--- WORK ORDER ---
Tally the lines below that contain "linecap" and reply with only the tally.

--- EXTRACTED MATERIAL ---

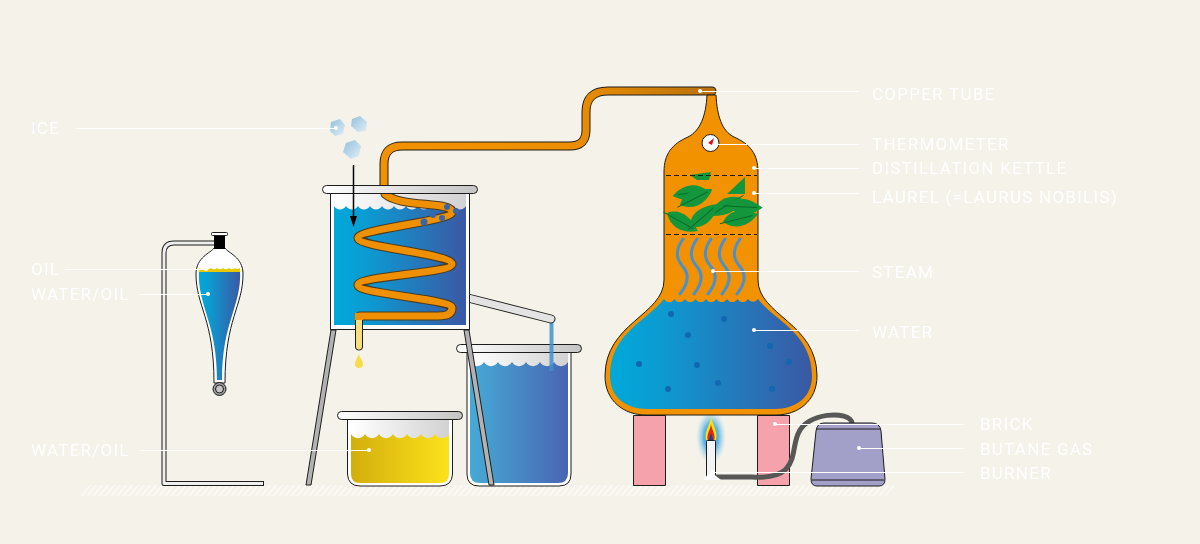
<!DOCTYPE html>
<html lang="en">
<head>
<meta charset="utf-8">
<title>Laurel oil distillation</title>
<style>
:root{--paper:#f5f2ea;--ink:#1d1d1b;--label:#fff;--copper:#f39200;--leaf:#14963c;--steam:#4a8fd0;--bubble:#1168b0;--brick:#f6a2ad;--gas:#a2a0c8;--hose:#575756;--metal:#b2b2b2;--oil:#ffe03a}
*{box-sizing:border-box}
body{margin:0;background:var(--paper)}
.diagram{position:relative;width:1200px;height:544px;overflow:hidden;background:var(--paper)}
.apparatus{position:absolute;inset:0;display:block}
.labels{list-style:none;margin:0;padding:0}
.labels li{position:absolute;left:var(--x);top:var(--y);transform:translateY(-50%);color:var(--label);font:400 17px/20px Roboto,"Open Sans",sans-serif;letter-spacing:1.25px;white-space:nowrap}
.outline{stroke:var(--ink);stroke-width:1}
.glass{fill:#fff;stroke:var(--ink)}
.pipe{fill:none;stroke-linecap:round;stroke-linejoin:round}
.leaders{stroke:var(--label);stroke-width:1;fill:var(--label)}
.leaders circle{stroke:none}
.dash{stroke:var(--ink);stroke-dasharray:5 3;fill:none}
</style>
</head>
<body>
<main class="diagram">
<svg class="apparatus" width="1200" height="544" viewBox="0 0 1200 544" role="img" aria-label="Distillation apparatus with kettle, cooling tank and separating funnel">
<defs>
<linearGradient id="water"><stop stop-color="#00a9d9"/><stop offset=".25" stop-color="#0c9bd2"/><stop offset="1" stop-color="#3b58a4"/></linearGradient>
<linearGradient id="paleWater"><stop stop-color="#46aad6"/><stop offset="1" stop-color="#4965b2"/></linearGradient>
<linearGradient id="oilWater"><stop stop-color="#d3ae0c"/><stop offset="1" stop-color="#fce21c"/></linearGradient>
<linearGradient id="rim"><stop stop-color="#fff"/><stop offset="1" stop-color="#c4c4c4"/></linearGradient>
<linearGradient id="air"><stop stop-color="#fff"/><stop offset="1" stop-color="#d2d2d2"/></linearGradient>
<linearGradient id="ice" x2="1" y2="1"><stop stop-color="#8fbfdd"/><stop offset="1" stop-color="#e3eff5"/></linearGradient>
<linearGradient id="tube" gradientUnits="userSpaceOnUse" x1="380" y1="0" x2="716" y2="0"><stop stop-color="#f39200"/><stop offset=".55" stop-color="#ee8f03"/><stop offset="1" stop-color="#b9710a"/></linearGradient>
<radialGradient id="glow"><stop stop-color="#0086d6"/><stop offset=".5" stop-color="#3fa5e0" stop-opacity=".8"/><stop offset="1" stop-color="#9bd0ee" stop-opacity="0"/></radialGradient>
<pattern id="hatch" width="6" height="11" patternUnits="userSpaceOnUse" y="485" patternTransform="skewX(-38)"><path d="M1 0V11" stroke="#fff" stroke-width="1.2"/></pattern>
<g id="leaf"><path d="M0 0C5-13 18-15 34-11C27 1 14 8 0 0Z" fill="var(--leaf)"/><path d="M-3 2Q12-3 29-9" fill="none" stroke="#0a6b2b"/></g>
<path id="wisp" d="M0 0C-10 14-5 22 1 29C7 37 4 46-3 55" fill="none" stroke="var(--steam)" stroke-width="3" stroke-linecap="round"/>
<path id="coilPath" d="M385 194C400 208 452 201 452 212C452 221 358 229 358 238C358 247 452 254 452 264C452 273 358 276 358 285C358 294 452 299 452 308Q452 316 438 316H360"/>
<path id="vapourPath" d="M712 91H608Q586 91 586 112V130Q586 146 570 146H402Q384 146 384 164V185"/>
<path id="hosePath" d="M712 477H752C800 480 790 452 798 434C806 412 850 410 852 423"/>
</defs>

<g id="ground"><path d="M86 485H895L886 496H77Z" fill="url(#hatch)"/></g>

<g id="funnel-stand">
<path class="pipe" d="M214 243H174Q164 243 164 253V483.500H264" stroke="#1d1d1b" stroke-width="5" style="stroke-linecap:butt"/>
<path class="pipe" d="M214 243H174Q164 243 164 253V483.500H263" stroke="#eee" stroke-width="3" style="stroke-linecap:butt"/>
</g>
<g id="separating-funnel">
<path class="glass" d="M214 248C211 253 196 257 196 274C196 307 214 318 214 383H225C225 318 243 307 243 274C243 257 228 253 225 248Z"/>
<path d="M199 270H240C242 306 222 321 222 380H217C217 321 197 306 199 270Z" fill="url(#water)"/>
<path d="M199 268a4 4 0 0 0 6 0a4 4 0 0 0 6 0a4 4 0 0 0 6 0a4 4 0 0 0 6 0a4 4 0 0 0 6 0a4 4 0 0 0 6 0a4 4 0 0 0 5 0V272H199Z" fill="#e8c800"/>
<rect x="214" y="236" width="11" height="13" fill="#000"/>
<rect class="outline" x="211.500" y="232.500" width="16" height="3" rx="1" fill="#fff"/>
<circle class="outline" cx="219.500" cy="389" r="6.500" fill="#9d9d9c"/><circle class="outline" cx="219.500" cy="389" r="4" fill="#c6c6c6"/>
</g>

<g id="overflow-jar">
<path class="glass" d="M467 350H571V474Q571 486 559 486H479Q467 486 467 474Z"/>
<path d="M470 352H568V380H470Z" fill="url(#air)"/>
<path d="M470 362a8 8 0 0 0 14 0a8 8 0 0 0 14 0a8 8 0 0 0 14 0a8 8 0 0 0 14 0a8 8 0 0 0 14 0a8 8 0 0 0 14 0a8 8 0 0 0 14 0V473Q568 483 558 483H480Q470 483 470 473Z" fill="url(#paleWater)"/>
<rect class="outline" x="456.500" y="344.500" width="125" height="8" rx="4" fill="url(#rim)"/>
<path d="M551.500 320V371" stroke="#3f92cf" stroke-width="4" opacity=".85"/>
</g>
<g id="overflow-pipe"><path class="pipe" d="M468 298L551 319" stroke="#1d1d1b" stroke-width="9"/><path class="pipe" d="M468 298L551 319" stroke="#e3e3e3" stroke-width="7"/></g>

<g id="oil-jar">
<path class="glass" d="M347.500 417H452.500V474Q452 486 440 486H360Q348 486 347.500 474Z"/>
<path d="M351 419H449V445H351Z" fill="url(#air)"/>
<path d="M351 434a8 8 0 0 0 14 0a8 8 0 0 0 14 0a8 8 0 0 0 14 0a8 8 0 0 0 14 0a8 8 0 0 0 14 0a8 8 0 0 0 14 0a8 8 0 0 0 14 0V474Q449 483 440 483H360Q351 483 351 474Z" fill="url(#oilWater)"/>
<rect class="outline" x="337.500" y="411.500" width="125" height="8" rx="4" fill="url(#rim)"/>
</g>

<g id="cooling-tank">
<path class="outline" d="M331 330H336L311 485H306ZM464 330H469L494 485H489Z" fill="var(--metal)"/>
<rect class="glass" x="330.500" y="190.500" width="139" height="139"/>
<path d="M334 193H466V216H334Z" fill="url(#air)"/>
<path d="M334 206a7 7 0 0 0 12 0a7 7 0 0 0 12 0a7 7 0 0 0 12 0a7 7 0 0 0 12 0a7 7 0 0 0 12 0a7 7 0 0 0 12 0a7 7 0 0 0 12 0a7 7 0 0 0 12 0a7 7 0 0 0 12 0a7 7 0 0 0 12 0a7 7 0 0 0 12 0V325H334Z" fill="url(#water)"/>
<use href="#coilPath" class="pipe" stroke="#4a3a20" stroke-width="9"/>
<use href="#coilPath" class="pipe" stroke="#ef9000" stroke-width="7"/>
<g fill="#3866ac"><circle cx="424" cy="222" r="3.500"/><circle cx="433" cy="215" r="3"/><circle cx="442" cy="218" r="3"/><circle cx="447" cy="207" r="3"/><circle cx="456" cy="211" r="3"/></g>
<rect class="outline" x="355.500" y="314" width="7" height="36" rx="3" fill="#f8dd7c"/>
<path d="M355 313H363V320H355Z" fill="#ef9000"/>
<path d="M359 353C359 358 363 360 363 364A4 4 0 0 1 355 364C355 360 358 358 359 353Z" fill="#f6dc48"/>
</g>
<g id="vapour-tube">
<use href="#vapourPath" class="pipe" stroke="#1d1d1b" stroke-width="9"/>
<use href="#vapourPath" class="pipe" stroke="url(#tube)" stroke-width="7"/>
</g>
<rect class="outline" x="322.500" y="185.500" width="155" height="8" rx="4" fill="url(#rim)"/>
<g id="ice-cubes" fill="url(#ice)"><path d="M331 122L340 119L345 125L343 134L335 136L330 131Z"/><path d="M352 119L360 116L367 122L366 131L358 132L351 126Z"/><path d="M346 143L355 140L361 146L359 156L351 159L343 152Z"/></g>
<path d="M353.500 165V218" stroke="#000" stroke-width="1.500"/><path d="M350 216H357L353.500 227Z"/>

<g id="burner">
<path class="outline" d="M633.500 415.500H665.500V485.500H633.500ZM757.500 415.500H789.500V485.500H757.500Z" fill="var(--brick)"/>
<use href="#hosePath" class="pipe" stroke="var(--hose)" stroke-width="5"/>
<ellipse cx="711" cy="437" rx="15" ry="27" fill="url(#glow)"/>
<path d="M711 417C713 426 718 431 716 440H706C704 431 710 426 711 417Z" fill="#ffe600"/>
<path d="M711 424C712 431 716 434 714 441H708C706 434 710 431 711 424Z" fill="#e3251b"/>
<path d="M711 433L713.500 441H708.500Z" fill="#164194"/>
<rect class="outline" x="706.500" y="440.500" width="9" height="36" rx="1" fill="#f4f4f4"/>
<path d="M703 480L711 472L721 480Z" fill="#fff"/>
</g>
<g id="gas-bottle" class="outline" fill="var(--gas)">
<path d="M824 423H872Q880 423 881 431L885 479Q885 486 879 486H817Q811 486 811 479L816 431Q817 423 824 423Z"/><path d="M816 429H880M812 480H884" fill="none"/>
</g>

<g id="kettle">
<path class="outline" d="M707 95H716C717 116 722 131 734 137C750 144 758 154 758 172V280C758 315 817 323 817 376C817 401 798 415 776 415H646C624 415 605 401 605 376C605 323 664 315 664 280V172C664 154 672 144 688 137C700 131 706 116 707 95Z" fill="var(--copper)"/>
<path d="M664 299a6 6 0 0 0 10.500 0a6 6 0 0 0 10.500 0a6 6 0 0 0 10.500 0a6 6 0 0 0 10.500 0a6 6 0 0 0 10.500 0a6 6 0 0 0 10.500 0a6 6 0 0 0 10.500 0a6 6 0 0 0 10.500 0a6 6 0 0 0 10 0C775 321 812 333 812 376C812 397 796 409 775 409H647C626 409 610 397 610 376C610 333 647 321 664 299Z" fill="url(#water)"/>
<g fill="var(--bubble)"><circle cx="671" cy="314" r="3"/><circle cx="724" cy="319" r="3"/><circle cx="688" cy="335" r="3"/><circle cx="770" cy="346" r="3"/><circle cx="639" cy="364" r="3"/><circle cx="697" cy="365" r="3"/><circle cx="789" cy="362" r="3"/><circle cx="718" cy="383" r="3"/><circle cx="668" cy="389" r="3"/><circle cx="772" cy="389" r="3"/></g>
<g id="laurel-leaves">
<use href="#leaf" transform="translate(708 191) rotate(190)"/>
<path d="M690 175L711 172L709 180L697 180ZM727 194L745 177L745 194Z" fill="var(--leaf)"/>
<use href="#leaf" transform="translate(680 205) rotate(-8)"/>
<use href="#leaf" transform="translate(741 198) rotate(168)"/>
<use href="#leaf" transform="translate(727 205) rotate(22)"/>
<use href="#leaf" transform="translate(667 213) rotate(48)"/>
<use href="#leaf" transform="translate(690 227) rotate(-22)"/>
<use href="#leaf" transform="translate(723 222) rotate(5)"/>
</g>
<path class="dash" d="M666 175.500H757M666 234.500H757"/>
<use href="#wisp" x="683" y="239"/><use href="#wisp" x="697" y="239"/><use href="#wisp" x="711" y="239"/><use href="#wisp" x="725" y="239"/><use href="#wisp" x="740" y="239"/>
<g id="thermometer-dial"><circle class="outline" cx="710.500" cy="143" r="8.500" fill="#fff"/><path d="M714 138L712 145L708 143Z" fill="#d51317"/></g>
</g>

<g class="leaders">
<path d="M76 128.500H336M65 269.500H206M140 294.500H208M140 450.500H369M700 91.500H859M712 144.500H859M754 168.500H859M754 193.500H859M713 271.500H859M754 330.500H859M775 424.500H964M859 448.500H964M713 472.500H964"/>
<circle cx="336" cy="128" r="2"/><circle cx="206" cy="269" r="2"/><circle cx="208" cy="294" r="2"/><circle cx="369" cy="450" r="2"/><circle cx="700" cy="91" r="2"/><circle cx="754" cy="168" r="2"/><circle cx="754" cy="193" r="2"/><circle cx="713" cy="271" r="2"/><circle cx="754" cy="330" r="2"/><circle cx="775" cy="424" r="2"/><circle cx="859" cy="448" r="2"/><circle cx="713" cy="472" r="2"/>
</g>
</svg>
<ul class="labels">
<li style="--x:31px;--y:128px">ICE</li>
<li style="--x:31px;--y:269px">OIL</li>
<li style="--x:31px;--y:294px">WATER/OIL</li>
<li style="--x:31px;--y:450px">WATER/OIL</li>
<li style="--x:872px;--y:94px">COPPER TUBE</li>
<li style="--x:872px;--y:144px">THERMOMETER</li>
<li style="--x:872px;--y:168px">DISTILLATION KETTLE</li>
<li style="--x:872px;--y:197px">LAUREL (=LAURUS NOBILIS)</li>
<li style="--x:872px;--y:272px">STEAM</li>
<li style="--x:872px;--y:332px">WATER</li>
<li style="--x:980px;--y:424px">BRICK</li>
<li style="--x:980px;--y:449px">BUTANE GAS</li>
<li style="--x:980px;--y:473px">BURNER</li>
</ul>
</main>
</body>
</html>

--- THE COMPLETED TASK ---
4